The concept of language immersion instruction as a revitalization of a nearly exterminated language presents educators with the complex challenge of creating tiered multi-sensory experiences supported by visual aids and manipulatives in Ojibwe language where none exists, and lack the resource of university-trained individuals fluent in the language to serve as teachers, staff and curriculum developers.
Linguists define a language which has no native speakers (people who grew up speaking the language as a child) as “dead” or “extinct.” A language that has no native speakers in the youngest generation is called “moribund.” A language that has very few native speakers is called “endangered” or “imperiled.” A review of research literature on language loss and language revitalization quantifies the status of Ojibwe language at Lac Courte Oreilles. According to Dr. Joshua A. Fishman’s Graded Intergenerational Disruption Scale for Threatened Languages, Ojibwe language at Lac Courte Oreilles falls between Stages 7 and 8. An endangered language can be revitalized through extensive well-defined efforts.

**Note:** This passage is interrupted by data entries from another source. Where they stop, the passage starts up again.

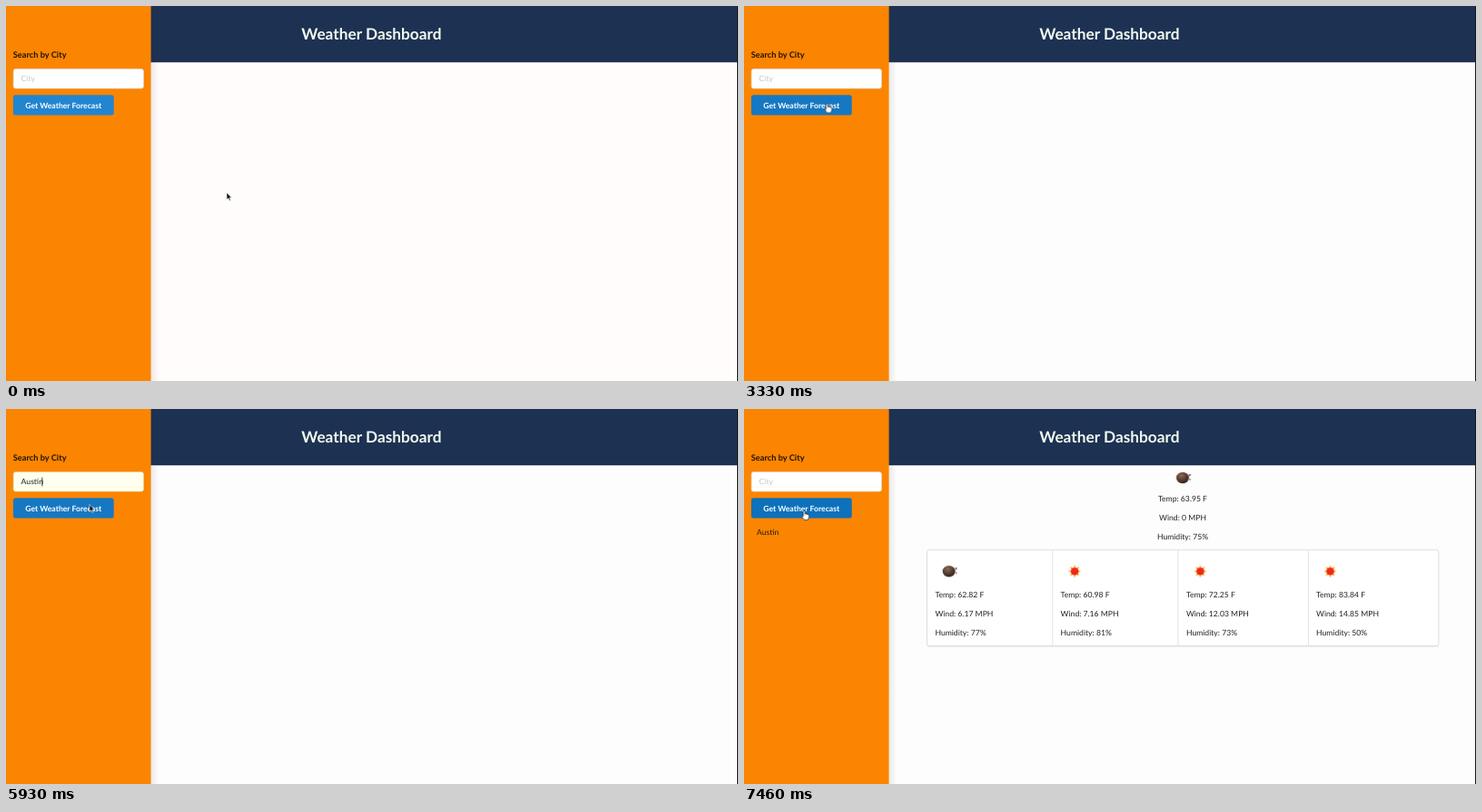
An HTML page that plays this animation: 806 px wide and 414 px high, repeating every 8000 ms.

```html
<!DOCTYPE html>
<html lang="en">
<head>
<meta charset="utf-8">
<title>Weather Dashboard</title>
<style>
  html, body { margin: 0; width: 100%; height: 100%; overflow: hidden; background: #fdfdfd; }
  svg { display: block; }
  text { font: 400 8.65px Lato, sans-serif; fill: #212121; text-rendering: geometricPrecision; }
  .bold { font-weight: 700; }
  .title { font-size: 17.3px; fill: #f1faee; }
  .label { font-size: 9.26px; fill: #1f1202; }
  .list { fill: #2b1a05; }
  .mid { text-anchor: middle; }

  /* Every track shares the 8 s clock; "step" tracks change hard. */
  .step, .run { animation: 8s linear infinite; }
  .step { animation-timing-function: step-end; }

  #page { animation-name: page; }
  @keyframes page { 0%, 3.25% { fill: #fffcfb } 13.25%, 100% { fill: #fdfdfd } }

  #button { fill: #2185d0; animation-name: button; }
  @keyframes button {
    0%, 14.1% { fill: #2185d0 }
    15.4%, 48% { fill: #1678c2 }
    49.4%, 72.6% { fill: #2185d0 }
    73.8%, 83% { fill: #1678c2 }
    84.2%, 100% { fill: #0d71bb }
  }

  #field { fill: #fff; stroke: #dedede; animation-name: field; }
  @keyframes field {
    0% { fill: #fff; stroke: #dedede }
    50% { fill: #fff; stroke: #a9cbe2 }
    71.625% { fill: #fffff0; stroke: #e5dfa1 }
    83.25% { fill: #fff; stroke: #dedede }
  }

  #hint { animation-name: hint; }
  @keyframes hint {
    0% { fill: #c7c7c7; opacity: 1 }
    50% { fill: #858585; opacity: 1 }
    65.75% { fill: #858585; opacity: 0 }
    83.25% { fill: #c7c7c7; opacity: 1 }
  }

  /* Typed letters are uncovered as the caret advances. */
  #typed { animation-name: typed; }
  @keyframes typed {
    0% { width: 0 }
    65.75% { width: 6px }
    67.5% { width: 10.8px }
    69.125% { width: 14.7px }
    71.625% { width: 30px }
    83.25% { width: 0 }
  }
  #caret { animation-name: caret; }
  @keyframes caret {
    0% { opacity: 0; transform: none }
    59.125% { opacity: 1; transform: none }
    65.75% { opacity: 1; transform: translateX(5.9px) }
    67.5% { opacity: 1; transform: translateX(10.7px) }
    69.125% { opacity: 1; transform: translateX(14.6px) }
    71.625% { opacity: 1; transform: translateX(23px) }
    83.25% { opacity: 0; transform: none }
  }

  #history { animation-name: history; }
  @keyframes history { 0% { opacity: 0 } 83.25% { opacity: 1 } }
  #empty { animation-name: empty; }
  @keyframes empty { 0% { opacity: 0 } 84.125% { opacity: 1 } 90% { opacity: 0 } }
  #results { animation-name: results; }
  @keyframes results { 0% { opacity: 0 } 90% { opacity: 1 } }
  .icon { animation-name: icon; }
  @keyframes icon { 0% { opacity: 0 } 91.625% { opacity: 1 } }

  #pointer { animation-name: move; animation-timing-function: ease-in-out; }
  @keyframes move {
    0%, 3.25% { transform: translate(243px, 206px) }
    13.25% { transform: translate(104px, 122px) }
    15.75%, 31.6% { transform: translate(97.5px, 118px) }
    38.25%, 40% { transform: translate(94px, 115px) }
    41.625% { transform: translate(91.5px, 107.5px) }
    45.75%, 47.5% { transform: translate(88px, 107px) }
    50%, 69.125% { transform: translate(81.2px, 85px) }
    74.125%, 79.125% { transform: translate(92px, 105.5px) }
    85%, 100% { transform: translate(66.3px, 112px) }
  }
  #arrow { animation-name: arrow; }
  @keyframes arrow {
    0% { opacity: 1 } 14.125% { opacity: 0 } 69.125% { opacity: 1 } 75.75% { opacity: 0 }
  }
  #hand { animation-name: hand; }
  @keyframes hand {
    0% { opacity: 0 } 14.125% { opacity: 1 } 48.25% { opacity: 0 } 75.75% { opacity: 1 }
  }
  #beam { animation-name: beam; }
  @keyframes beam { 0% { opacity: 0 } 48.25% { opacity: 1 } 65.75% { opacity: 0 } }
</style>
</head>
<body>
<svg width="806" height="414" viewBox="0 0 806 414">
  <defs>
    <linearGradient id="shade">
      <stop offset="0" stop-color="#222426" stop-opacity=".09"/>
      <stop offset="1" stop-color="#222426" stop-opacity="0"/>
    </linearGradient>
    <radialGradient id="ball" cx=".4" cy=".3" r=".75">
      <stop offset="0" stop-color="#8a6b57"/>
      <stop offset=".55" stop-color="#553b2e"/>
      <stop offset="1" stop-color="#33221b"/>
    </radialGradient>
    <clipPath id="reveal"><rect id="typed" class="step" x="16" y="70" width="0" height="20"/></clipPath>
    <g id="cloud">
      <ellipse cx="-.3" rx="7" ry="6.2" fill="url(#ball)"/>
      <circle cx="7.6" cy="-3.2" r="1.1" fill="#6d4a38"/>
      <circle cx="7.8" cy="1.8" r=".9" fill="#8d6a55"/>
    </g>
    <g id="sun">
      <path id="rays" fill="#f3a72e"/>
      <circle r="4.1" fill="#f0271a"/>
    </g>
  </defs>

  <rect id="page" class="run" width="806" height="414" fill="#fdfdfd"/>
  <rect x="159.5" y="62" width="9" height="352" fill="url(#shade)"/>
  <rect x="159" width="647" height="62.2" fill="#1d3153"/>
  <rect width="159.6" height="414" fill="#fb8500"/>
  <rect x="805" width="1" height="414" fill="#161616"/>

  <text class="bold title mid" x="402.4" y="37.2">Weather Dashboard</text>
  <text class="bold label" x="7.8" y="57">Search by City</text>

  <rect id="field" class="step" x="8.2" y="69.6" width="143.2" height="21.4" rx="2.3" stroke-width=".7"/>
  <text id="hint" class="step" x="16.6" y="83.2">City</text>
  <text x="16.6" y="83.2" clip-path="url(#reveal)">Austin</text>
  <rect id="caret" class="step" x="16.5" y="75.5" width=".8" height="9.8" fill="#111"/>

  <rect id="button" class="run" x="8" y="98.3" width="110.7" height="22.2" rx="2.5"/>
  <text class="bold mid" x="63.2" y="112.6" style="fill:#fff">Get Weather Forecast</text>
  <text id="history" class="list step" x="14" y="139.3">Austin</text>

  <g id="empty" class="step"></g>
  <g id="results" class="step"></g>

  <g id="pointer" class="run">
    <path id="arrow" class="step" d="M0 0V7.8L1.8 6.2 3 9 4.3 8.4 3.1 5.7H5.5Z" fill="#111" stroke="#fff" stroke-width=".6"/>
    <path id="hand" class="step" d="M-1 1Q0-.6 1 1V4L2 3.8 3 4.2 4 4.3Q5.2 4.5 5.2 5.6V7.6L4.2 10.4H-.2L-2.6 6.8Q-2.8 5.4-1 6.4Z" fill="#fff" stroke="#222" stroke-width=".7" stroke-linejoin="round"/>
    <path id="beam" class="step" d="M-1.8-4.3Q0-4.3 0-3.3Q0-4.3 1.8-4.3M0-3.3V4M-1.8 5Q0 5 0 4Q0 5 1.8 5M-1 2H1" fill="none" stroke="#444" stroke-width=".8"/>
  </g>
</svg>
<script>
  const get = id => document.getElementById(id);

  const panel = (top, height, dividers) =>
    `<rect x="201.5" y="${top + 1}" width="563.4" height="${height}" rx="2.3" fill="#d9d9d9" opacity=".75"/>
     <rect x="201.5" y="${top}" width="563.4" height="${height}" rx="2.3" fill="#fff" stroke="#d6d6d7" stroke-width=".8"/>
     <path d="${dividers.map(x => `M${x} ${top}v${height}`).join('')}" stroke="#dedede" stroke-width=".8"/>`;

  const icon = (kind, x, y) => `<use class="icon step" href="#${kind}" x="${x}" y="${y}"/>`;

  const report = (x, y, [temp, wind, humidity], cls = '') =>
    [`Temp: ${temp} F`, `Wind: ${wind} MPH`, `Humidity: ${humidity}%`]
      .map((line, i) => `<text class="${cls}" x="${x}" y="${y + 21 * i}">${line}</text>`).join('');

  const days = [
    [210.4, 'cloud', '62.82', '6.17', 77],
    [348.6, 'sun', '60.98', '7.16', 81],
    [486.9, 'sun', '72.25', '12.03', 73],
    [630, 'sun', '83.84', '14.85', 50]
  ];

  // Eight pointed rays: radius alternates around the circle.
  get('rays').setAttribute('d', 'M' + Array.from({ length: 16 }, (_, i) => {
    const r = i % 2 ? 4 : 7, a = i * Math.PI / 8;
    return `${(r * Math.cos(a)).toFixed(2)} ${(r * Math.sin(a)).toFixed(2)}`;
  }).join('L') + 'Z');

  get('empty').innerHTML = panel(71, 17.8, [342.4, 483.2, 624]);
  get('results').innerHTML =
    icon('cloud', 483.3, 76) +
    report(483, 102, ['63.95', '0', 75], 'mid') +
    panel(155.6, 106, [339.8, 478, 621.4]) +
    days.map(([x, kind, ...data]) => icon(kind, x + 15.5, 179.2) + report(x, 207.6, data)).join('');
</script>
</body>
</html>
```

The Ojibwe language at Lac Courte Oreilles is in a revitalization stage. Less than a handful of first language elders are left. But there is a window of opportunity with the Waadookodaading Language Immersion School that provides language instruction to young children ages 5-11, a prime stage level of learning languages. However, the challenges are many and include funding, development of curriculum, employment/retention of certified Native teachers with the requisite language abilities, and lack of classroom space.